→ **Aim of the exercise**: Of all the lines below, output only those starting at the one with "hills with pine" and ending at the one with "</radialGradient>", both ends included, exactly as written.

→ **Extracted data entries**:

___

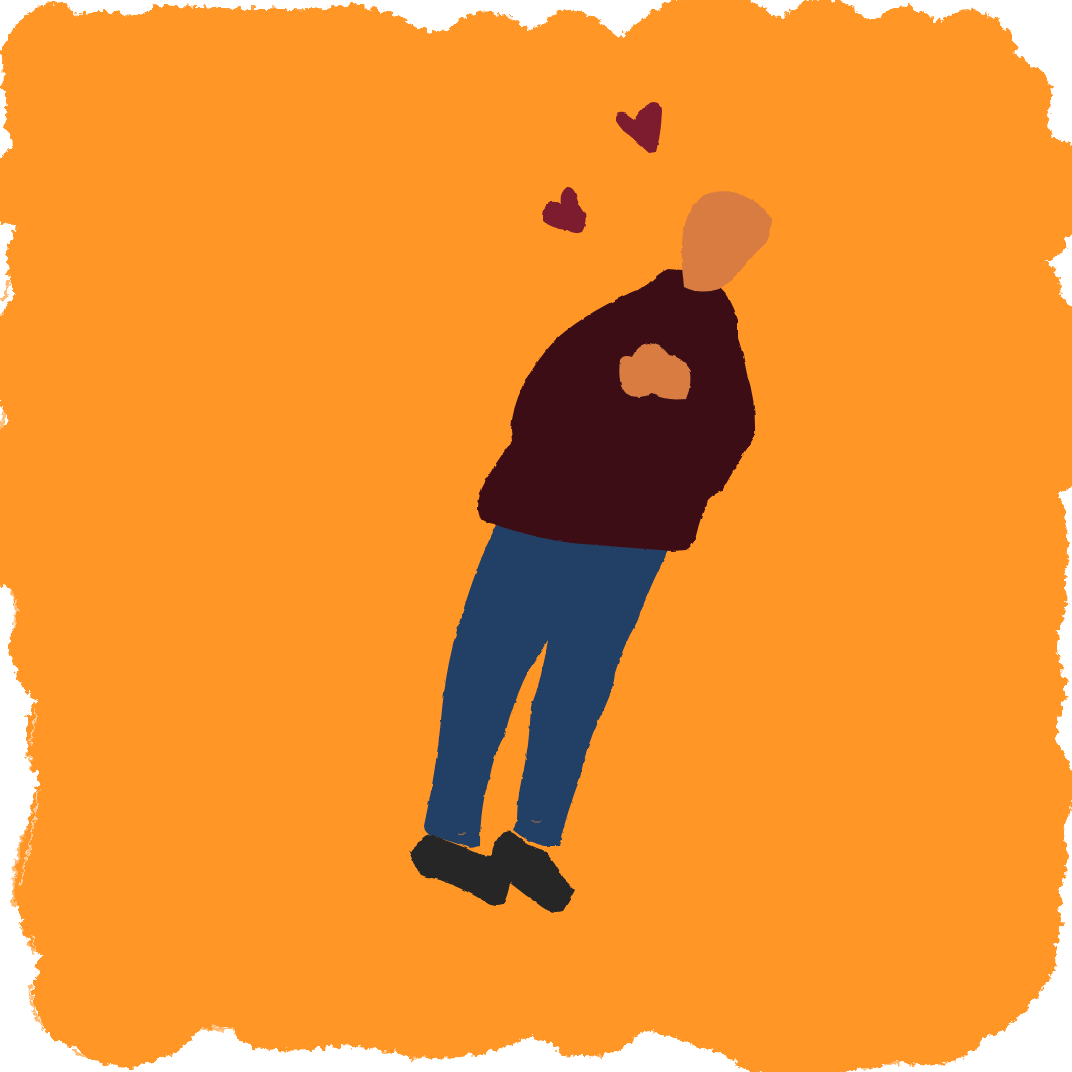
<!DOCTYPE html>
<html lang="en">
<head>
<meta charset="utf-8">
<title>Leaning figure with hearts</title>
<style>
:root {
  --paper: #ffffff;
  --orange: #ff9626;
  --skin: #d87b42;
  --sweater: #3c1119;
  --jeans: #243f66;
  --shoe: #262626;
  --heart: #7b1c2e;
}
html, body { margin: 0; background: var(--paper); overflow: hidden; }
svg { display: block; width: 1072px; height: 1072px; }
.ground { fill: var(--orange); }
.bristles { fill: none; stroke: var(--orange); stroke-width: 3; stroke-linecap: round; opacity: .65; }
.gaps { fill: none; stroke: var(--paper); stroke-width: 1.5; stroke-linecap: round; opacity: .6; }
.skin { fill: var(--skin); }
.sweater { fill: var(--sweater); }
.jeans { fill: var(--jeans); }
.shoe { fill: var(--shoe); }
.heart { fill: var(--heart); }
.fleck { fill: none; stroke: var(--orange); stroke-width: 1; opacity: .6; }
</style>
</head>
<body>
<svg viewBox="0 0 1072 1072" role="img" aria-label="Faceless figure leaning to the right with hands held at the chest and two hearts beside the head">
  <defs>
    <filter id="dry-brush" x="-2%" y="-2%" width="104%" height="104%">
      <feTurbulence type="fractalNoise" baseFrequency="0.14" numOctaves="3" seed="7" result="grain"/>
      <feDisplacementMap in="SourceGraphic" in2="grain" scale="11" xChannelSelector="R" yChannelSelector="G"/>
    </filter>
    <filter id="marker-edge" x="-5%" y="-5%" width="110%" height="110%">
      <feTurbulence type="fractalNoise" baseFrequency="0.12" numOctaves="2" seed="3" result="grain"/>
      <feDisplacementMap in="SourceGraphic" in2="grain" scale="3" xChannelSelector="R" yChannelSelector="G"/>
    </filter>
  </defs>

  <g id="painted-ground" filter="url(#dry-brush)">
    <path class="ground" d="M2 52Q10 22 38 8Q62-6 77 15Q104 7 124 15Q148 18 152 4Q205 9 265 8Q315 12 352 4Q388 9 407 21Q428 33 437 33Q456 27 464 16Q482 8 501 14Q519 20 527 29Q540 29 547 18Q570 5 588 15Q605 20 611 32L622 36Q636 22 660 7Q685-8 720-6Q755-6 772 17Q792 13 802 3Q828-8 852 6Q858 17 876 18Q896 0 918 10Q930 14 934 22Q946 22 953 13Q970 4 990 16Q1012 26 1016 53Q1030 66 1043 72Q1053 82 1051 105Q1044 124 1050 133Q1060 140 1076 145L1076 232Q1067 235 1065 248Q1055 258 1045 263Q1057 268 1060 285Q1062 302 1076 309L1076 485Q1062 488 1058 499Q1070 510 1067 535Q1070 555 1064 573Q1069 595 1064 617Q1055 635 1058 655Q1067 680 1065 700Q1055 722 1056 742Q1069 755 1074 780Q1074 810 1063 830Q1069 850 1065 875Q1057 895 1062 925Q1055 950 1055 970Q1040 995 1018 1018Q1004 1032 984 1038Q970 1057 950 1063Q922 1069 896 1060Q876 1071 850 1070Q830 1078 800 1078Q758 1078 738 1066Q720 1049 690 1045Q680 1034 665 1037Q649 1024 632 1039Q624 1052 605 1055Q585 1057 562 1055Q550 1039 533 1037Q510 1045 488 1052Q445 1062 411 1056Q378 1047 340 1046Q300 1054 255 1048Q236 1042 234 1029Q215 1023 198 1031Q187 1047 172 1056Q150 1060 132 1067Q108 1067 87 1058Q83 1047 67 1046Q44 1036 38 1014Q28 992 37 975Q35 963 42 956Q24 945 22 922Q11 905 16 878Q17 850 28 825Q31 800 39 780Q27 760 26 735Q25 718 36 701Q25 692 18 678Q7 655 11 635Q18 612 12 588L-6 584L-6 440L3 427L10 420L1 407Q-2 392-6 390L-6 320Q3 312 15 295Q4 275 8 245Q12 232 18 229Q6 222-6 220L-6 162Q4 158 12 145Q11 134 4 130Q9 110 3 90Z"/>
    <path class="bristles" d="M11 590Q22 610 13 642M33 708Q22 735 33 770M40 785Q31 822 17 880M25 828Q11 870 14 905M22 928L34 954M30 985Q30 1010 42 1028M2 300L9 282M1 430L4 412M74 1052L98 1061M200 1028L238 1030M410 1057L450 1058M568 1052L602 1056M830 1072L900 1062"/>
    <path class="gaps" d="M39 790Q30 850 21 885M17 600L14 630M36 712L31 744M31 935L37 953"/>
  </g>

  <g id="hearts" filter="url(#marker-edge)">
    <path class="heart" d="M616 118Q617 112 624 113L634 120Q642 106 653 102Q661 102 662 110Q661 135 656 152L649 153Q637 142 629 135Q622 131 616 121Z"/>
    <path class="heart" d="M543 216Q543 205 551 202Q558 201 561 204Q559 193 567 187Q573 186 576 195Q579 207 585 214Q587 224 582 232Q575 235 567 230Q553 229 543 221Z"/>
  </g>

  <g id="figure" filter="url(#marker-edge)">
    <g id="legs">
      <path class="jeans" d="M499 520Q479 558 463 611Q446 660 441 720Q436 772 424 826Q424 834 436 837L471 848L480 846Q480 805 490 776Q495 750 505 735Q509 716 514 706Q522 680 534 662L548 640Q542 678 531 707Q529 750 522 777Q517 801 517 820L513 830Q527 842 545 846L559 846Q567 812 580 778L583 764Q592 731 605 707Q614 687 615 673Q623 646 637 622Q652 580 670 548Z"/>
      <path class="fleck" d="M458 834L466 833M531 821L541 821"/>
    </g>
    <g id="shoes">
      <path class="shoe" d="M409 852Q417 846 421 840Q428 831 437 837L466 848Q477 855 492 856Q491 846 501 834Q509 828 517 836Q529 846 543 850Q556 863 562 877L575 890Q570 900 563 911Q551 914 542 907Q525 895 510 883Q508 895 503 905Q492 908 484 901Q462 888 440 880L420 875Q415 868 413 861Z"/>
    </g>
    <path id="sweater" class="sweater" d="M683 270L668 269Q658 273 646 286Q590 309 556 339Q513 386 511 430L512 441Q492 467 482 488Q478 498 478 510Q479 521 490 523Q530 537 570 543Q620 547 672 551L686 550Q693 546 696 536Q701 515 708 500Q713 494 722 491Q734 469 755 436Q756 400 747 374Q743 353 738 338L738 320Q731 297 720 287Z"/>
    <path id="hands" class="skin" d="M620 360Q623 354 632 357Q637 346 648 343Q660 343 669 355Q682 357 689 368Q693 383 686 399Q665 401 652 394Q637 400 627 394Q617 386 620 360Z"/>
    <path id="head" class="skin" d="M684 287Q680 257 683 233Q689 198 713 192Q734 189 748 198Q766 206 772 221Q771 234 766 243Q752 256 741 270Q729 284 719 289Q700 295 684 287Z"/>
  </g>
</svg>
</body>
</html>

___

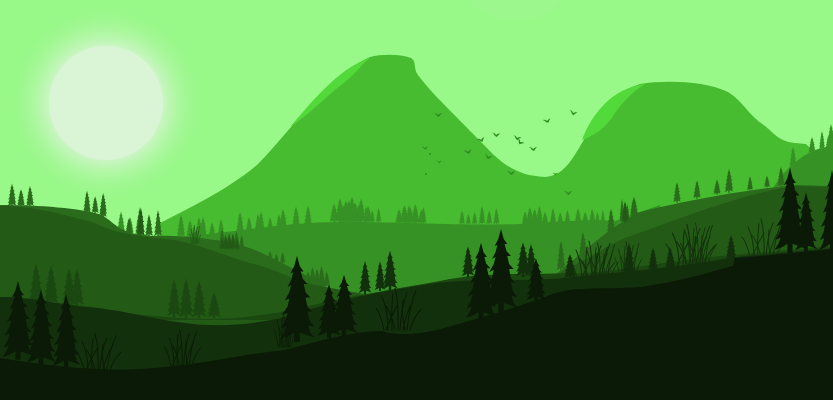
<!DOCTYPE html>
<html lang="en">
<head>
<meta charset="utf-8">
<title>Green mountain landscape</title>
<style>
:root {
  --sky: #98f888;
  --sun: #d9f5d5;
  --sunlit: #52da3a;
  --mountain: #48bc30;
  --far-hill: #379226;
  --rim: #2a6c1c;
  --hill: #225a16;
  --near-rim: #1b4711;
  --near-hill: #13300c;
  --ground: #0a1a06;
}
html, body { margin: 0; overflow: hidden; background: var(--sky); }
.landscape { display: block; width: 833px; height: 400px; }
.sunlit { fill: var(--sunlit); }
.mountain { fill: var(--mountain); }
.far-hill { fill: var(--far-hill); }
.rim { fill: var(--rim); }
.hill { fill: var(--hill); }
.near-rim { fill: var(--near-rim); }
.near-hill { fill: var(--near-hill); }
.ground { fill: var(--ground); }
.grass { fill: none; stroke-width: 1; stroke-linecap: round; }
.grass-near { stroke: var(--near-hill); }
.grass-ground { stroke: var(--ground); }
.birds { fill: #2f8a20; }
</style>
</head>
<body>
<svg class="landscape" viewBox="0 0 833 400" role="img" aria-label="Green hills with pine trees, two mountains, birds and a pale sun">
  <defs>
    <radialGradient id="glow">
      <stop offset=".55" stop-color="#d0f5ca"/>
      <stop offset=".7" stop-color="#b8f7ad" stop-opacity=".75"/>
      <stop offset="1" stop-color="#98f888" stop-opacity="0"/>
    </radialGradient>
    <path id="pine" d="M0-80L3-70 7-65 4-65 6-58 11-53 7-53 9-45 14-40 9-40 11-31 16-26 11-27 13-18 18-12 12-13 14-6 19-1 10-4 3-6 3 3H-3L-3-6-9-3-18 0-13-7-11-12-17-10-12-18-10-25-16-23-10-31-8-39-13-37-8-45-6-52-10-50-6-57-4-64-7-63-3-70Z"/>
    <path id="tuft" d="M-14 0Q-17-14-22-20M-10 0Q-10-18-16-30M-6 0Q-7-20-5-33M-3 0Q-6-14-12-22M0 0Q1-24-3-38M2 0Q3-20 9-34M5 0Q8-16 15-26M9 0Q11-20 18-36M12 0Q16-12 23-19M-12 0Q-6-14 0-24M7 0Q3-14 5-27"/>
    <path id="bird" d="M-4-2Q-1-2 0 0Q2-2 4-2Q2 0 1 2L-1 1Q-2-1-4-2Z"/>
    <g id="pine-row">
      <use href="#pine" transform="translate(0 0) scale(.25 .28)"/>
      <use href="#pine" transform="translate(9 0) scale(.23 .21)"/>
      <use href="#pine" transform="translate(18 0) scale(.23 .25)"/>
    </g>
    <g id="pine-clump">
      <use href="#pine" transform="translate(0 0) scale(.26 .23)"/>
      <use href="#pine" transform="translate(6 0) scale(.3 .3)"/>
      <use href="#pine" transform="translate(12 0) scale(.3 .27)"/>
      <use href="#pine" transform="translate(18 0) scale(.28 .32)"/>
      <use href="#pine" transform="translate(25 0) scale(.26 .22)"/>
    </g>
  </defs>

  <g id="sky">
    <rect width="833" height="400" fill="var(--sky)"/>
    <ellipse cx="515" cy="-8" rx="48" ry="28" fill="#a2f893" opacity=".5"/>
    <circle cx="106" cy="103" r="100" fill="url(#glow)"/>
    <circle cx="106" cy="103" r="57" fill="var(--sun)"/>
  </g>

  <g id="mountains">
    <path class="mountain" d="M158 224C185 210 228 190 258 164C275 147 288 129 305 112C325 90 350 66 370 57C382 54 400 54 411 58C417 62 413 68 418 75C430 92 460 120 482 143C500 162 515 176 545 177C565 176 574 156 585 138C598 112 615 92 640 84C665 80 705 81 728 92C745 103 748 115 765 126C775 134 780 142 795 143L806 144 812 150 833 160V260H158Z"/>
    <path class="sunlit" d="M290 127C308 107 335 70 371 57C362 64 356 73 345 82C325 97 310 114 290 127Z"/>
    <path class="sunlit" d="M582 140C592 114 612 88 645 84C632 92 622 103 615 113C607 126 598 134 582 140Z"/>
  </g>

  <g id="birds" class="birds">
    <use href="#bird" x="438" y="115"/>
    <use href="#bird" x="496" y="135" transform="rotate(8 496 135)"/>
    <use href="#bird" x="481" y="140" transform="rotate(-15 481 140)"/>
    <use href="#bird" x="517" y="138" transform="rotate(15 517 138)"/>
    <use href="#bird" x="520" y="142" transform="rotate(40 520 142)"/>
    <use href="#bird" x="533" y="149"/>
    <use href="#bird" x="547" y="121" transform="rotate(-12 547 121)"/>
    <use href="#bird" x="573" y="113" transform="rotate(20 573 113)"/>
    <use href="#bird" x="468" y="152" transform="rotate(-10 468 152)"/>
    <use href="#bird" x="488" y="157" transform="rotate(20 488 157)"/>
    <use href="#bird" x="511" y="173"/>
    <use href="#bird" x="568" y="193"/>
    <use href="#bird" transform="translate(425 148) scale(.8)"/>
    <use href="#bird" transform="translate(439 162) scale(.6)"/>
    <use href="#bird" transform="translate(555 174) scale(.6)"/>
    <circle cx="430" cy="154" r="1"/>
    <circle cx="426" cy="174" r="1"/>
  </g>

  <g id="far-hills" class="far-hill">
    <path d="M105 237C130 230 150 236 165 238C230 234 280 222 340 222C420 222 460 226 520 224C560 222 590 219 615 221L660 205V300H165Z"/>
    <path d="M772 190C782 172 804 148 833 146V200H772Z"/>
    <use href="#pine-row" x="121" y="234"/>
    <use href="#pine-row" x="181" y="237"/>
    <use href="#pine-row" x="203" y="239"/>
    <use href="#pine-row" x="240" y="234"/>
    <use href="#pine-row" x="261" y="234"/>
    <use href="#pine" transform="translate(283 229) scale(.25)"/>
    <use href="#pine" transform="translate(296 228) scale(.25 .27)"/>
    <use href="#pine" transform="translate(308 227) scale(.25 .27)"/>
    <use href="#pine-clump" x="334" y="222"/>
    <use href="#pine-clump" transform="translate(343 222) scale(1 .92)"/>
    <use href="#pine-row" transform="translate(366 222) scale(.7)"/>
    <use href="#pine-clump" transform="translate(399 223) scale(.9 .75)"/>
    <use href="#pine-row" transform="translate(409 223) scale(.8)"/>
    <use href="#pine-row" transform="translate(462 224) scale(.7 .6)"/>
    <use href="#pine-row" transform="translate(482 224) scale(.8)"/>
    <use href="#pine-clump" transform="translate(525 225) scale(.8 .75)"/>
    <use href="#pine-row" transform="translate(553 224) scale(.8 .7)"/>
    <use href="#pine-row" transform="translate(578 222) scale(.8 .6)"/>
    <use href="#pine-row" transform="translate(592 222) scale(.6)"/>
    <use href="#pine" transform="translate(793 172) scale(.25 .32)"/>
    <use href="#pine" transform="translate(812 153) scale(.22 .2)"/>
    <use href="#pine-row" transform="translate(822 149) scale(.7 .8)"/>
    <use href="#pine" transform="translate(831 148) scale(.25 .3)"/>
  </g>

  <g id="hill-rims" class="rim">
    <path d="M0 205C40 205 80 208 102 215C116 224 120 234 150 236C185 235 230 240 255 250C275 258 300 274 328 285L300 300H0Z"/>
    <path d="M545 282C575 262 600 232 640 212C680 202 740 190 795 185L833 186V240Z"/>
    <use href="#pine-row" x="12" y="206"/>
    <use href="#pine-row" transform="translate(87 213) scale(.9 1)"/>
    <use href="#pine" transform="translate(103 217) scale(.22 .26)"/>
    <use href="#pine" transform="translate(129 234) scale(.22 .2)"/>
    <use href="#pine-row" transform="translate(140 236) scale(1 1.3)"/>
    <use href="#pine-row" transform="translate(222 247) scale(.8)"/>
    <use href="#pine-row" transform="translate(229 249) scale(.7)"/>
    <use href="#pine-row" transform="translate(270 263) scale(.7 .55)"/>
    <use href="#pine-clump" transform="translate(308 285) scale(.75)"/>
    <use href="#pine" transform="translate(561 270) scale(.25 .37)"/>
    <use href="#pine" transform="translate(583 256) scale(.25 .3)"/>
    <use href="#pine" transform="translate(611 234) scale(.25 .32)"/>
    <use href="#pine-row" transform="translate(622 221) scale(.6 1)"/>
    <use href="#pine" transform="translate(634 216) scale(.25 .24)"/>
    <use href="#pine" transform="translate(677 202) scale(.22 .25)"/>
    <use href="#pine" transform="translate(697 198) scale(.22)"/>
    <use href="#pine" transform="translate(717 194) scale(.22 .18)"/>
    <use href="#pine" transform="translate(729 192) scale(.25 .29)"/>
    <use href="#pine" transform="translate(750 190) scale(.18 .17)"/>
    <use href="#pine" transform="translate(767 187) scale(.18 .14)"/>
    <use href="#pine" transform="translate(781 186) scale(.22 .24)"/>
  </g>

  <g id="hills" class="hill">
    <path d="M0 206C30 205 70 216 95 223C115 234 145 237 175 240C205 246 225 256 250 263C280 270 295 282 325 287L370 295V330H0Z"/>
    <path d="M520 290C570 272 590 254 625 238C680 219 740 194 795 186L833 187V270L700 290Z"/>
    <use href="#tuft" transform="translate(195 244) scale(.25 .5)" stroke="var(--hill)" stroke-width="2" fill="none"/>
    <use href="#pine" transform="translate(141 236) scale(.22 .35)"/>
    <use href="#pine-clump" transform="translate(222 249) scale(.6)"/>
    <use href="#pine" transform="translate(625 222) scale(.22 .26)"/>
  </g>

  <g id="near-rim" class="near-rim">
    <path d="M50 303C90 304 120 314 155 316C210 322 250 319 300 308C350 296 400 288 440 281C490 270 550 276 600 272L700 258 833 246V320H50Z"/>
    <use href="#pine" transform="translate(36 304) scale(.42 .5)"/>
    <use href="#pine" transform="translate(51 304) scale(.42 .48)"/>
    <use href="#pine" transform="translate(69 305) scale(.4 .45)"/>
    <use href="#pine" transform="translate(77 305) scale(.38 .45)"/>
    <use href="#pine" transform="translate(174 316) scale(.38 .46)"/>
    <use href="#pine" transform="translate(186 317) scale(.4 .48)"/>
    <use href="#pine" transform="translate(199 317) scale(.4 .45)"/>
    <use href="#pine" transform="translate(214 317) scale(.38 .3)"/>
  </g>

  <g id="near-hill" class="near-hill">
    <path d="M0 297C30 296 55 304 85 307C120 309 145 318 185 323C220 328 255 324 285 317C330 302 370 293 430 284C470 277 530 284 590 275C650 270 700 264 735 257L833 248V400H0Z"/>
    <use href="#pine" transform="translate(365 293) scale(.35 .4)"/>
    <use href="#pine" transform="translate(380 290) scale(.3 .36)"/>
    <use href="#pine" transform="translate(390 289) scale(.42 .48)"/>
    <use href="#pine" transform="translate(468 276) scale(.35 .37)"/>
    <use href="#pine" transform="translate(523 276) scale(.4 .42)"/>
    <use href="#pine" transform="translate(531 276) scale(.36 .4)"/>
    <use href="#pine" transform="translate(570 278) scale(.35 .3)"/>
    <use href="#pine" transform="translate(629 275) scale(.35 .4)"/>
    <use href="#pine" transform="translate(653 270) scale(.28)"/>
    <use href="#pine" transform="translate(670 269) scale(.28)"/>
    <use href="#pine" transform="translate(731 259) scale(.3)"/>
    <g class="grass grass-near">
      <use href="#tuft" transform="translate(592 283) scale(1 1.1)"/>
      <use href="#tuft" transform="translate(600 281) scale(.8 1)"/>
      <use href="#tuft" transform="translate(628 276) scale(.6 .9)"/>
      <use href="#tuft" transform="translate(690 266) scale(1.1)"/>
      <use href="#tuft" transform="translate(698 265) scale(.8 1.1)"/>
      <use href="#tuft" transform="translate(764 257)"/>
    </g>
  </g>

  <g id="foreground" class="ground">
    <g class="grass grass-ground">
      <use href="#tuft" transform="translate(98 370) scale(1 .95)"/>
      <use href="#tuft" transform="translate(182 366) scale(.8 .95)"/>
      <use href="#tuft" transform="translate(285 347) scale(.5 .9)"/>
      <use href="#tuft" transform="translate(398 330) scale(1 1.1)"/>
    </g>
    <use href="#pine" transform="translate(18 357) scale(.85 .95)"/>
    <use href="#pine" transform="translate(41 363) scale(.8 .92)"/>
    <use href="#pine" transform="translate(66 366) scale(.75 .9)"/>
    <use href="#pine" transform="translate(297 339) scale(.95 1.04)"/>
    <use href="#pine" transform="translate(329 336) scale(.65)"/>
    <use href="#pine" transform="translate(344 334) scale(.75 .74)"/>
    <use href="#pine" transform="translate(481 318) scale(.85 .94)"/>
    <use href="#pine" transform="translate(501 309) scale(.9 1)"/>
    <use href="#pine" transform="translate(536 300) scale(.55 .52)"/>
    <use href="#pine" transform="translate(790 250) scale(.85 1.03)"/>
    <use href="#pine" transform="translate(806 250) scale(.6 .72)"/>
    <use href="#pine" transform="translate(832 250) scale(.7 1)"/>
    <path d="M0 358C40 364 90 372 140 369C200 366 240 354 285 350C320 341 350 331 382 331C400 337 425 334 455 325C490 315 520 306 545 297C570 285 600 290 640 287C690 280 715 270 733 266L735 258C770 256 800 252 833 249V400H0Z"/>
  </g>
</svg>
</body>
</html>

___

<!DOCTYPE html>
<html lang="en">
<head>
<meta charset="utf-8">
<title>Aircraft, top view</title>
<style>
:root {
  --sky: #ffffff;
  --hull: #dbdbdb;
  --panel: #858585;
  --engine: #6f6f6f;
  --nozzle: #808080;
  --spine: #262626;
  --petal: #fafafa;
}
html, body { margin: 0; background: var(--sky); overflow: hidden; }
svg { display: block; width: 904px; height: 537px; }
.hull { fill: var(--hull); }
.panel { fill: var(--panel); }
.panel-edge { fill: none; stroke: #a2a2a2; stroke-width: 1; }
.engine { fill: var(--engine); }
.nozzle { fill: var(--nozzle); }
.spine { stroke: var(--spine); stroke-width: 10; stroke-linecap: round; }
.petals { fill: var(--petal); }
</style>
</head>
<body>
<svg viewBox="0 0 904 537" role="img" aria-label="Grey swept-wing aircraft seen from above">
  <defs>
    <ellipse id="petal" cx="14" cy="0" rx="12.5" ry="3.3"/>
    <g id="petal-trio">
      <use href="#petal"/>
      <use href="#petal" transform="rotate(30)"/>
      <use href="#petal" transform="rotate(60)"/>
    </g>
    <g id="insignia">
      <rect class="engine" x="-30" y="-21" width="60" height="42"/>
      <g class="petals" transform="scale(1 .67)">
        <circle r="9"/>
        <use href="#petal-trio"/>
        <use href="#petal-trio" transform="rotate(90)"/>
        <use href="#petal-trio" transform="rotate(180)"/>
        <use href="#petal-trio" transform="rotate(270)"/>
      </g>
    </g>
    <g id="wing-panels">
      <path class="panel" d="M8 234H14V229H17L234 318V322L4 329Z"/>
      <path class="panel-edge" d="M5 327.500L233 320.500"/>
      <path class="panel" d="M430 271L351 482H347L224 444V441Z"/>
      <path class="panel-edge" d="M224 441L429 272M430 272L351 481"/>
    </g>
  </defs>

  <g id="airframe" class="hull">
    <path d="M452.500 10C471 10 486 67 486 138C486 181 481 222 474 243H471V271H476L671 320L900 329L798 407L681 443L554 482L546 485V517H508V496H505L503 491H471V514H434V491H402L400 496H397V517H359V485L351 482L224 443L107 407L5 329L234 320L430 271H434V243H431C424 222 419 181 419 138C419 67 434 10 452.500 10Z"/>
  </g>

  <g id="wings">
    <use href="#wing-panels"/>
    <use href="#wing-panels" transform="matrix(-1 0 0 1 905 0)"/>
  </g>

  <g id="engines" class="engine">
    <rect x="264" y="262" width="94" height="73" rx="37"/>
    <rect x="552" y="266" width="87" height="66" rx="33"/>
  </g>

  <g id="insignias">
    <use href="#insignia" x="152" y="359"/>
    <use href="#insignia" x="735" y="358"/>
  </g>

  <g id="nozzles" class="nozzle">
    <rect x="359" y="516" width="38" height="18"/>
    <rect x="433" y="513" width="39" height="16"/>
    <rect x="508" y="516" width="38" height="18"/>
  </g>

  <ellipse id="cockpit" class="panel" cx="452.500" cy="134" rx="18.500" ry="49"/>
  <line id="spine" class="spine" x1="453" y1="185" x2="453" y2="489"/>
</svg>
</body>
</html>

___

→ **Solution below**:
<svg class="landscape" viewBox="0 0 833 400" role="img" aria-label="Green hills with pine trees, two mountains, birds and a pale sun">
  <defs>
    <radialGradient id="glow">
      <stop offset=".55" stop-color="#d0f5ca"/>
      <stop offset=".7" stop-color="#b8f7ad" stop-opacity=".75"/>
      <stop offset="1" stop-color="#98f888" stop-opacity="0"/>
    </radialGradient>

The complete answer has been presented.